Provided records —
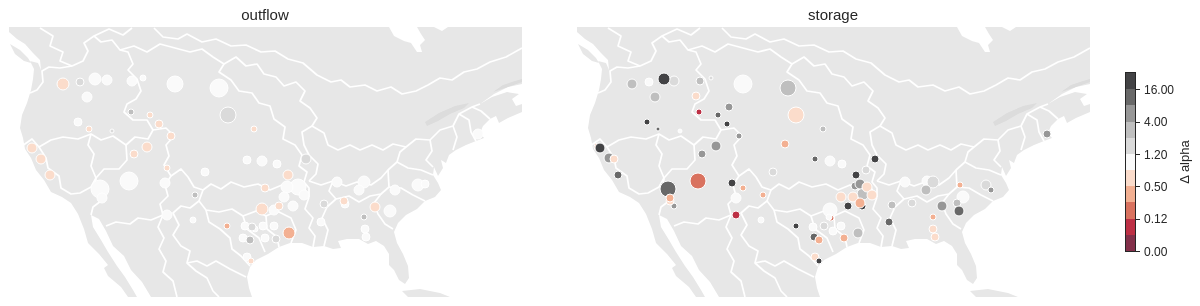
<!DOCTYPE html>
<html lang="en">
<head>
<meta charset="utf-8">
<title>Delta alpha by basin: outflow and storage</title>
<style>
:root{--paper:#fff;--land:#e7e7e7;--ink:#262626;
--k1:#434345;--k2:#686868;--k3:#979797;--k4:#bfbfbf;--k5:#dadada;--mid:#fafafa;
--r5:#fbdccb;--r4:#f3b092;--r3:#d9725f;--r2:#bd3045;--r1:#83304a}
html,body{margin:0;background:var(--paper);overflow:hidden}
svg{display:block}
text{font-family:"Liberation Sans",Roboto,sans-serif;fill:var(--ink)}
.title{font-size:15px;text-anchor:middle}
.tick{font-size:12px}
.axis{font-size:13px;text-anchor:middle}
.land{fill:var(--land)}
.water{fill:var(--paper)}
.basins{fill:none;stroke:var(--paper);stroke-width:1.7;stroke-linejoin:round}
.sites{stroke:var(--paper);stroke-width:1}
.k1{fill:var(--k1)}.k2{fill:var(--k2)}.k3{fill:var(--k3)}.k4{fill:var(--k4)}.k5{fill:var(--k5)}.mid{fill:var(--mid)}
.r5{fill:var(--r5)}.r4{fill:var(--r4)}.r3{fill:var(--r3)}.r2{fill:var(--r2)}.r1{fill:var(--r1)}
.frame{fill:none;stroke:var(--ink);stroke-width:1}
</style>
</head>
<body>
<svg width="1200" height="306" viewBox="0 0 1200 306">
<defs>
<clipPath id="panel"><rect x="9" y="27" width="513" height="270"/></clipPath>
<g id="basemap" clip-path="url(#panel)">
<path class="land" d="M9 27H522V84L508 87 494 94 480 104 492 97 507 92 519 94 512 99 516 106 522 104V112L508 118 499 123 496 116 490 119 483 126 480 133 484 138 476 141 466 145 456 150 449 155 446 163 441 160 443 168 438 176 434 167 433 175 438 183 441 190 435 197 425 201 417 209 406 215 398 223 394 232 397 243 403 254 408 266 409 278 405 284 399 280 394 270 389 265 389 254 384 246 376 241 368 244 359 239 347 239 338 241 341 248 333 249 324 246 313 247 302 243 290 243 279 247 268 254 256 260 250 267 247 277 249 288 252 297H151L142 282 131 270 124 256 113 246 106 231 99 219 91 215 93 227 101 240 108 252 117 266 125 277 133 290 137 297H128L121 287 108 276 104 268 108 265 99 254 88 243 84 229 78 214 71 203 62 197 51 192 44 180 36 170 31 158 25 149 23 138 20 128 22 115 27 103 31 90 33 79 34 69 30 61 38 63 41 70 40 60 33 53 25 44 17 39 9 32Z"/>
<path class="land" d="M10 44L20 50 28 58 31 63 24 61 15 54ZM402 291l18-2 20 4 10 4h-42z"/>
<path class="water" d="M389 27L394 36 404 41 411 43 417 52 422 52 420 45 425 40 421 34 417 27ZM434 27l8 4 6 -4z"/>
<path fill="#dcdcdc" d="M425 122l14-9 16-7 14-3-5 5-14 6-12 7-11 5zM493 92l10-7 12-4 7-2v3l-14 5z"/>
<g class="basins">
<path d="M40 28L53 36 50 46 63 52 60 61 72 66 83 61 88 51 84 43 94 36 101 42 112 40 120 50 128 52 133 64 128 70 137 79 141 91 136 99 127 104 124 112 133 120 147 120 153 130 166 128 174 136"/>
<path d="M30 93L37 90 43 82 42 71 49 67 60 68 72 66"/>
<path d="M22 146L32 139 39 147 51 140 63 137 78 139 91 134 101 140 113 136 126 145 135 137 148 139 153 130"/>
<path d="M39 147L46 158 48 168 59 176 61 188 71 194 80 193 91 187 96 178 104 169 119 169 127 160 126 145"/>
<path d="M91 134L88 145 94 154 91 166 96 178 95 191 101 201 93 207 91 215"/>
<path d="M174 136L166 145 169 156 164 165 171 176 165 185 168 196 160 204 163 215 151 220 138 218 130 224 116 222 106 226"/>
<path d="M171 176L181 169 188 177 194 187 203 190 211 184 221 189 231 182 244 187 258 184 270 190 282 185 294 192 303 188 309 197"/>
<path d="M94 36L109 29 123 35 132 28M120 50L134 46 147 52 160 44 175 48 190 52 202 49 213 57 224 64 219 72 231 80 239 91 252 93 259 103 270 106 274 119 285 127 283 139 295 145 302 155 299 166 307 172 304 182 309 188 309 197"/>
<path d="M154 28L163 37 178 39 187 34 202 42 216 39 231 46 246 45 261 52 275 51 288 59 303 63 317 75 331 82 341 80 350 87 365 85 377 91 391 87 402 94 416 91 428 85 440 78 452 80 464 72 477 69 490 62 506 57 522 48"/>
<path d="M224 64L236 57 246 66 257 64 264 74 276 77 284 86 296 82 305 91 300 101 310 108 317 118 312 126 324 133 328 145 338 150 350 145 360 150 372 145 383 150 393 144 406 147 416 139 430 140 440 130 453 126 459 114 472 107 480 104"/>
<path d="M312 126L302 132 304 145 309 155 318 164 316 174 309 181"/>
<path d="M309 181L321 185 333 181 346 186 357 182 371 185 381 178 388 170 397 162 400 152 406 147"/>
<path d="M333 181L329 191 336 199 349 196 359 202 370 196 381 194 389 187 388 170"/>
<path d="M381 194L374 203 378 214 385 224 393 229M336 199L327 207 322 218 328 230 324 246M309 197L305 209 313 218 309 228 315 236 313 247"/>
<path d="M203 190L199 201 206 210 219 212 232 209 243 216 256 211 266 216 277 211 291 218 296 230 291 243"/>
<path d="M199 201L190 208 181 206 173 213 179 225 173 235 181 246 190 251 187 263 196 271 207 278 213 291 219 297"/>
<path d="M206 210L209 222 220 229 230 238 232 249 241 256 250 266M243 216L247 229 259 238 265 252M266 216L267 229 277 237 279 247"/>
<path d="M163 215L158 227 164 238 159 249 166 261 163 272 173 281 177 297M187 263L197 261 207 266 216 261 230 269 246 277"/>
<path d="M430 140L432 151 426 160 433 167M453 126L457 137 453 150M459 114L469 120 471 132 476 141M472 107L481 111 490 119M397 162L408 168 421 170 433 175M389 187L401 188 413 195 425 201"/>
</g>
</g>
</defs>
<rect width="1200" height="306" fill="#fff"/>

<g id="outflow">
<text class="title" x="265" y="20">outflow</text>
<use href="#basemap"/>
<g class="sites">
<g class="mid">
<circle cx="95" cy="79" r="6"/><circle cx="107" cy="80" r="5"/><circle cx="87" cy="97" r="5"/><circle cx="132" cy="81" r="5"/><circle cx="143" cy="78" r="3"/><circle cx="175" cy="84" r="8"/><circle cx="219" cy="88" r="9"/><circle cx="78" cy="122" r="4"/><circle cx="100" cy="189" r="9"/><circle cx="129" cy="181" r="9"/><circle cx="102" cy="198" r="5"/><circle cx="165" cy="183" r="5"/><circle cx="205" cy="172" r="4"/><circle cx="167" cy="215" r="5"/><circle cx="193" cy="220" r="3"/><circle cx="247" cy="160" r="4"/><circle cx="262" cy="161" r="5"/><circle cx="277" cy="164" r="4"/><circle cx="298" cy="187" r="8"/><circle cx="287" cy="187" r="6"/><circle cx="284" cy="197" r="5"/><circle cx="304" cy="195" r="5"/><circle cx="293" cy="206" r="5"/><circle cx="274" cy="210" r="5"/><circle cx="245" cy="226" r="4"/><circle cx="263" cy="226" r="4"/><circle cx="274" cy="226" r="4"/><circle cx="243" cy="238" r="4"/><circle cx="265" cy="238" r="4"/><circle cx="255" cy="229" r="3"/><circle cx="337" cy="182" r="5"/><circle cx="364" cy="182" r="6"/><circle cx="359" cy="190" r="5"/><circle cx="390" cy="211" r="6"/><circle cx="395" cy="190" r="5"/><circle cx="418" cy="185" r="6"/><circle cx="425" cy="184" r="4"/><circle cx="478" cy="134" r="5"/><circle cx="321" cy="222" r="4"/><circle cx="345" cy="204" r="4"/><circle cx="365" cy="229" r="4"/><circle cx="366" cy="237" r="4"/><circle cx="247" cy="257" r="4"/>
</g>
<g class="k5">
<circle cx="228" cy="115" r="8"/><circle cx="80" cy="82" r="4"/><circle cx="112" cy="131" r="2"/><circle cx="306" cy="159" r="5"/><circle cx="324" cy="204" r="4"/><circle cx="276" cy="239" r="4"/><circle cx="252" cy="227" r="4"/>
</g>
<g class="k4">
<circle cx="131" cy="112" r="3"/><circle cx="195" cy="195" r="3"/><circle cx="250" cy="240" r="4"/><circle cx="364" cy="217" r="3"/>
</g>
<g class="r5">
<circle cx="63" cy="84" r="6"/><circle cx="32" cy="148" r="5"/><circle cx="41" cy="159" r="5"/><circle cx="50" cy="175" r="5"/><circle cx="89" cy="129" r="3"/><circle cx="150" cy="115" r="3"/><circle cx="159" cy="124" r="4"/><circle cx="171" cy="136" r="4"/><circle cx="147" cy="147" r="5"/><circle cx="134" cy="154" r="4"/><circle cx="167" cy="168" r="3"/><circle cx="254" cy="129" r="3"/><circle cx="288" cy="175" r="5"/><circle cx="265" cy="188" r="4"/><circle cx="262" cy="209" r="6"/><circle cx="279" cy="206" r="4"/><circle cx="344" cy="201" r="4"/><circle cx="375" cy="207" r="5"/><circle cx="251" cy="261" r="3"/>
</g>
<g class="r4"><circle cx="227" cy="226" r="3"/><circle cx="289" cy="233" r="6"/></g>
</g>
</g>

<g id="storage">
<text class="title" x="833" y="20">storage</text>
<use href="#basemap" x="568"/>
<g class="sites">
<g class="mid">
<circle cx="743" cy="84" r="9"/><circle cx="649" cy="82" r="4"/><circle cx="680" cy="131" r="2"/><circle cx="736" cy="198" r="5"/><circle cx="830" cy="210" r="7"/><circle cx="842" cy="164" r="4"/><circle cx="830" cy="161" r="5"/><circle cx="905" cy="182" r="5"/><circle cx="963" cy="197" r="6"/><circle cx="813" cy="227" r="4"/><circle cx="841" cy="226" r="4"/><circle cx="833" cy="231" r="4"/><circle cx="761" cy="220" r="3"/><circle cx="927" cy="181" r="5"/>
</g>
<g class="k5">
<circle cx="674" cy="81" r="5"/><circle cx="711" cy="78" r="2"/><circle cx="773" cy="172" r="4"/><circle cx="933" cy="182" r="6"/><circle cx="986" cy="185" r="5"/><circle cx="912" cy="203" r="4"/><circle cx="824" cy="226" r="4"/><circle cx="866" cy="170" r="4"/>
</g>
<g class="k4">
<circle cx="632" cy="84" r="5"/><circle cx="655" cy="97" r="5"/><circle cx="700" cy="81" r="4"/><circle cx="788" cy="88" r="8"/><circle cx="823" cy="129" r="3"/><circle cx="926" cy="190" r="5"/><circle cx="858" cy="233" r="5"/><circle cx="892" cy="205" r="4"/><circle cx="863" cy="194" r="6"/><circle cx="957" cy="203" r="4"/>
</g>
<g class="k3">
<circle cx="609" cy="158" r="5"/><circle cx="716" cy="146" r="5"/><circle cx="729" cy="107" r="4"/><circle cx="739" cy="136" r="3"/><circle cx="702" cy="154" r="4"/><circle cx="674" cy="206" r="3"/><circle cx="855" cy="186" r="4"/><circle cx="860" cy="184" r="5"/><circle cx="942" cy="206" r="5"/><circle cx="1047" cy="134" r="4"/><circle cx="991" cy="190" r="3"/>
</g>
<g class="k2">
<circle cx="668" cy="189" r="8"/><circle cx="618" cy="175" r="4"/><circle cx="718" cy="115" r="3"/><circle cx="658" cy="129" r="2"/><circle cx="815" cy="159" r="3"/><circle cx="889" cy="222" r="4"/><circle cx="959" cy="211" r="5"/><circle cx="814" cy="237" r="4"/>
</g>
<g class="r5">
<circle cx="796" cy="115" r="8"/><circle cx="696" cy="96" r="4"/><circle cx="614" cy="159" r="4"/><circle cx="670" cy="201" r="4"/><circle cx="841" cy="197" r="5"/><circle cx="853" cy="197" r="5"/><circle cx="867" cy="187" r="5"/><circle cx="872" cy="195" r="5"/><circle cx="933" cy="229" r="4"/><circle cx="935" cy="237" r="4"/><circle cx="815" cy="257" r="4"/>
</g>
<g class="r4">
<circle cx="598" cy="147" r="4"/><circle cx="785" cy="144" r="4"/><circle cx="670" cy="198" r="4"/><circle cx="743" cy="188" r="3"/><circle cx="763" cy="195" r="3"/><circle cx="844" cy="238" r="4"/><circle cx="819" cy="240" r="4"/><circle cx="933" cy="217" r="3"/><circle cx="960" cy="185" r="3"/>
</g>
<g class="k1">
<circle cx="664" cy="79" r="6"/><circle cx="600" cy="148" r="5"/><circle cx="647" cy="122" r="3"/><circle cx="727" cy="124" r="3"/><circle cx="732" cy="183" r="4"/><circle cx="875" cy="159" r="4"/><circle cx="856" cy="175" r="4"/><circle cx="848" cy="206" r="4"/><circle cx="862" cy="206" r="4"/><circle cx="796" cy="226" r="3"/><circle cx="819" cy="261" r="3"/>
</g>
<circle class="r4" cx="860" cy="203" r="5"/>
<circle class="r3" cx="698" cy="181" r="8"/><circle class="r3" cx="831" cy="218" r="3"/><circle class="mid" cx="829" cy="217" r="3"/>
<circle class="r2" cx="736" cy="215" r="4"/><circle class="r2" cx="699" cy="112" r="3"/>
</g>
</g>

<g id="colour-scale">
<rect class="k1" x="1126" y="73" width="9" height="17"/>
<rect class="k2" x="1126" y="89" width="9" height="17"/>
<rect class="k3" x="1126" y="105" width="9" height="17"/>
<rect class="k4" x="1126" y="122" width="9" height="17"/>
<rect class="k5" x="1126" y="138" width="9" height="17"/>
<rect class="mid" x="1126" y="154" width="9" height="17"/>
<rect class="r5" x="1126" y="170" width="9" height="17"/>
<rect class="r4" x="1126" y="186" width="9" height="17"/>
<rect class="r3" x="1126" y="202" width="9" height="17"/>
<rect class="r2" x="1126" y="219" width="9" height="17"/>
<rect class="r1" x="1126" y="235" width="9" height="16"/>
<rect class="frame" x="1125.5" y="72.5" width="10" height="179"/>
<path class="frame" d="M1136 89.5h4M1136 122.5h4M1136 154.5h4M1136 186.5h4M1136 219.5h4M1136 251.5h4"/>
<g class="tick">
<text x="1144" y="94">16.00</text><text x="1144" y="126">4.00</text><text x="1144" y="159">1.20</text><text x="1144" y="191">0.50</text><text x="1144" y="223">0.12</text><text x="1144" y="256">0.00</text>
</g>
<text class="axis" transform="translate(1189 162) rotate(-90)">Δ alpha</text>
</g>
</svg>
</body>
</html>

The problem —
Please copy out each line of the listing above that contains the string "paper".

Worked solution —
:root{--paper:#fff;--land:#e7e7e7;--ink:#262626;
html,body{margin:0;background:var(--paper);overflow:hidden}
.water{fill:var(--paper)}
.basins{fill:none;stroke:var(--paper);stroke-width:1.7;stroke-linejoin:round}
.sites{stroke:var(--paper);stroke-width:1}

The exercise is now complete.